Terran and Zerg, however, felt like the same races in the original SC, the Terrans more so. What special gameplay capabilities did they gain? Almost nothing. And I’m not talking about things like the Reactor Core—all this does is increase the rate of production, or modify a stat rather than add something new. Protoss gained a lot of new moves. Terran seemed for the most part the same. The Command Center’s upgrading is quite cool. Vikings, the transformers, were pretty cool, but didn’t make much sense. If they could attack the air from the air, why couldn’t they attack air from ground (or ground from air)? Banshees seem about as useful as Valkyries, considering that Terrans have so many anti-ground attacks already. I’m fine with the removal of the Goliath, but not with the removal of effective ground-based anti-air. Now Terrans will have to use Vikings and Battlecruisers to defend the skies. If anything, it seems that the Terrans lost their personality after the removal of the super-fast Vulture and its Spider Mines. In the original, if you had to point out one thing the Terrans had that the other races could not easily counter, it would be the Vulture. And again, it’s fine if a unit is removed, but something awesome better replace it. And the Hellion is currently lacking in awesomeness. Other new things, like Reaper cliff-jumping and Supply Depot submerging, don’t really add that much power to the Terrans. I think the Raven is probably the best thing the Terrans gained.

What solution to the Terrans would I propose? Simple. Make the current units more awesome. Buffing their stats isn’t a good idea—adding cool abilities is much better. And definitely include a good ground-to-air unit.

So, what about Zerg? They gained enough new abilities to be interesting, but not as much as the Protoss. The new role of the Queen is very appealing, as are the concepts of the Baneling, Roach, Corruptor, and Nydus Worm. These are the units that evoked a feeling of awe upon first sight. Not as awesome as the Protoss new capabilities, but enough to make it significantly improved from the Zerg in the original SC.

I’m really looking forward to the map editor. There is a major point I must make here: The SC2 map editor will be able to do anything. Really? Yes. Again I was appalled when SC players and map makers posted numerous questions asking whether the SC2 editor will have certain features; Blizzard just said yes, yes, yes. In one of their FAQs, they had the question along the lines of, “Will the editor be able to—,” with the answer, “Yes.” The reason the questions were appalling was because nearly every single feature requested was already in the WC3 map editor, released five years prior to the announcement of SC2. Most SC map makers who haven’t touched a better editor will think the SC editor is extremely powerful (and it is), but the WC3 editor makes the SC editor look like an abandoned baby. The WC3 editor can already do anything. True, it’s clumsy in some areas, but its functionality is unsurpassed in the field. And SC2 is just going to be a better version of the WC3 editor—it will do anything, and even more.
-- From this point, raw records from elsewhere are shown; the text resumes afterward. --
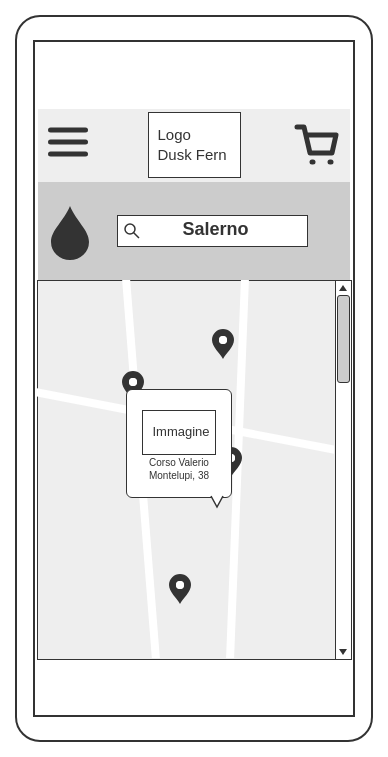
<!DOCTYPE html>
<html lang="it">
<head>
<meta charset="utf-8">
<title>Mappa punti vendita</title>
<style>
:root {
  --ink: #333;
  --paper: #fff;
  --pale: #eee;
  --grey: #ccc;
}
* { box-sizing: border-box; }
body {
  margin: 0;
  width: 388px;
  height: 757px;
  padding: 15px;
  overflow: hidden;
  background: var(--paper);
  color: var(--ink);
  font-family: "Liberation Sans", Arial, sans-serif;
}
svg { display: block; }
.phone {
  width: 358px;
  height: 727px;
  padding: 23px 16px;
  border: 2.5px solid var(--ink);
  border-radius: 25px;
  padding: 22.5px 15.5px;
}
.screen {
  width: 322px;
  height: 677px;
  padding: 67px 3px 0;
  border: 2px solid var(--ink);
}
.header {
  display: flex;
  align-items: flex-start;
  height: 73px;
  padding: 3px 0 0 10px;
  background: var(--pale);
}
.menu-icon { margin-top: 14px; }
.logo {
  width: 93px;
  height: 66px;
  margin: 0 52px 0 60px;
  padding: 12px 0 0 9px;
  border: 1.5px solid var(--ink);
  background: var(--paper);
  font-size: 15px;
  line-height: 20px;
  white-space: nowrap;
}
.cart-icon { margin-top: 11px; }
.search-bar {
  display: flex;
  align-items: flex-start;
  height: 98px;
  padding: 24px 0 0 13px;
  background: var(--grey);
}
.search {
  display: flex;
  align-items: center;
  width: 191px;
  height: 32px;
  margin: 9px 0 0 28px;
  padding-left: 6px;
  border: 1.5px solid var(--ink);
  background: var(--paper);
}
.search strong {
  margin: -3px 0 0 43px;
  font-size: 18px;
  line-height: 22px;
}
.map-panel {
  display: flex;
  width: 315px;
  height: 380px;
  margin-left: -1px;
  border: 1.5px solid var(--ink);
}
.map {
  position: relative;
  width: 297px;
  background: var(--pale);
}
.map-drawing {
  position: absolute;
  left: -0.5px;
  top: -0.5px;
}
.scrollbar {
  display: flex;
  flex-direction: column;
  align-items: center;
  width: 15px;
  flex: 1;
  padding: 4px 0;
  border-left: 1.5px solid var(--ink);
  background: var(--paper);
}
.thumb {
  width: 13px;
  height: 88px;
  margin: 4px 0 auto;
  border: 1.2px solid var(--ink);
  border-radius: 3px;
  background: var(--grey);
}
.popup {
  position: absolute;
  left: 88.5px;
  top: 108.5px;
  width: 106px;
  height: 109px;
  padding: 20px 0 0 15px;
  border: 1.5px solid var(--ink);
  border-radius: 6px;
  background: var(--paper);
}
.popup-image {
  width: 74px;
  height: 45px;
  padding: 13px 0 0 9.5px;
  border: 1.5px solid var(--ink);
  font-size: 13px;
  line-height: 15px;
}
.popup-address {
  margin: 1px 0 0;
  width: 74px;
  font-size: 10px;
  line-height: 13px;
  text-align: center;
  white-space: nowrap;
}
.popup-tail {
  position: absolute;
  left: 82px;
  top: 104px;
}
</style>
</head>
<body>
<main class="phone">
  <div class="screen">
    <header class="header">
      <svg class="menu-icon" width="40" height="32" role="img" aria-label="Menu" stroke="var(--ink)" stroke-width="5" stroke-linecap="round">
        <line x1="2.5" y1="4" x2="37.5" y2="4"/>
        <line x1="2.5" y1="16" x2="37.5" y2="16"/>
        <line x1="2.5" y1="28" x2="37.5" y2="28"/>
      </svg>
      <div class="logo">Logo<br>Dusk Fern</div>
      <svg class="cart-icon" width="46" height="42" role="img" aria-label="Carrello" fill="none" stroke="var(--ink)" stroke-width="5" stroke-linecap="round" stroke-linejoin="round">
        <path d="M4 4H11L17 30H39L43 12H13"/>
        <line x1="19" y1="39" x2="20" y2="39"/>
        <line x1="37" y1="39" x2="38" y2="39"/>
      </svg>
    </header>

    <section class="search-bar">
      <svg width="38" height="54" role="img" aria-label="Goccia">
        <path d="M19 0C25 15 38 24 38 36A19 18 0 0 1 0 36C0 24 13 15 19 0Z" fill="var(--ink)"/>
      </svg>
      <div class="search">
        <svg width="16" height="16" fill="none" stroke="var(--ink)" stroke-width="1.5" aria-hidden="true">
          <circle cx="6" cy="6" r="5"/>
          <line x1="9.5" y1="9.5" x2="15" y2="15"/>
        </svg>
        <strong>Salerno</strong>
      </div>
    </section>

    <section class="map-panel">
      <div class="map">
        <svg class="map-drawing" width="297" height="378" role="img" aria-label="Mappa con punti vendita">
          <defs>
            <path id="pin" fill="var(--ink)" fill-rule="evenodd" d="M0 19C-3 13-11 7-11 0A11 11 0 0 1 11 0C11 7 3 13 0 19ZM0-4A4 4 0 0 0 0 4A4 4 0 0 0 0-4Z"/>
            <circle id="pin-hole" r="4" fill="var(--paper)"/>
            <g id="marker"><use href="#pin"/><use href="#pin-hole"/></g>
          </defs>
          <g stroke="var(--paper)" stroke-width="8">
            <line x1="89" y1="-2" x2="119" y2="380"/>
            <line x1="208" y1="-2" x2="193" y2="380"/>
            <line x1="-2" y1="112" x2="299" y2="170"/>
          </g>
          <use href="#marker" x="186" y="60"/>
          <use href="#marker" x="96" y="102"/>
          <use href="#marker" x="194" y="178"/>
          <use href="#marker" x="143" y="305"/>
        </svg>
        <article class="popup">
          <div class="popup-image">Immagine</div>
          <p class="popup-address">Corso Valerio<br>Montelupi, 38</p>
          <svg class="popup-tail" width="16" height="16" aria-hidden="true">
            <path d="M2 2L8 13L14 2" fill="var(--paper)" stroke="var(--ink)" stroke-width="1.5"/>
          </svg>
        </article>
      </div>
      <div class="scrollbar">
        <svg width="8" height="6" aria-hidden="true"><polygon points="4,0 8,6 0,6" fill="var(--ink)"/></svg>
        <div class="thumb"></div>
        <svg width="8" height="6" aria-hidden="true"><polygon points="0,0 8,0 4,6" fill="var(--ink)"/></svg>
      </div>
    </section>
  </div>
</main>
</body>
</html>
Doubters of the game need not worry; StarCraft II will work. Blizzard has again created a masterpiece.

Edit: After further beta testing, I wrote an addendum to this post, mostly about Terran.

Edit 2: As of beta patch 9, the map editor is out! Here’s my blurb on the StarCraft II Map Editor.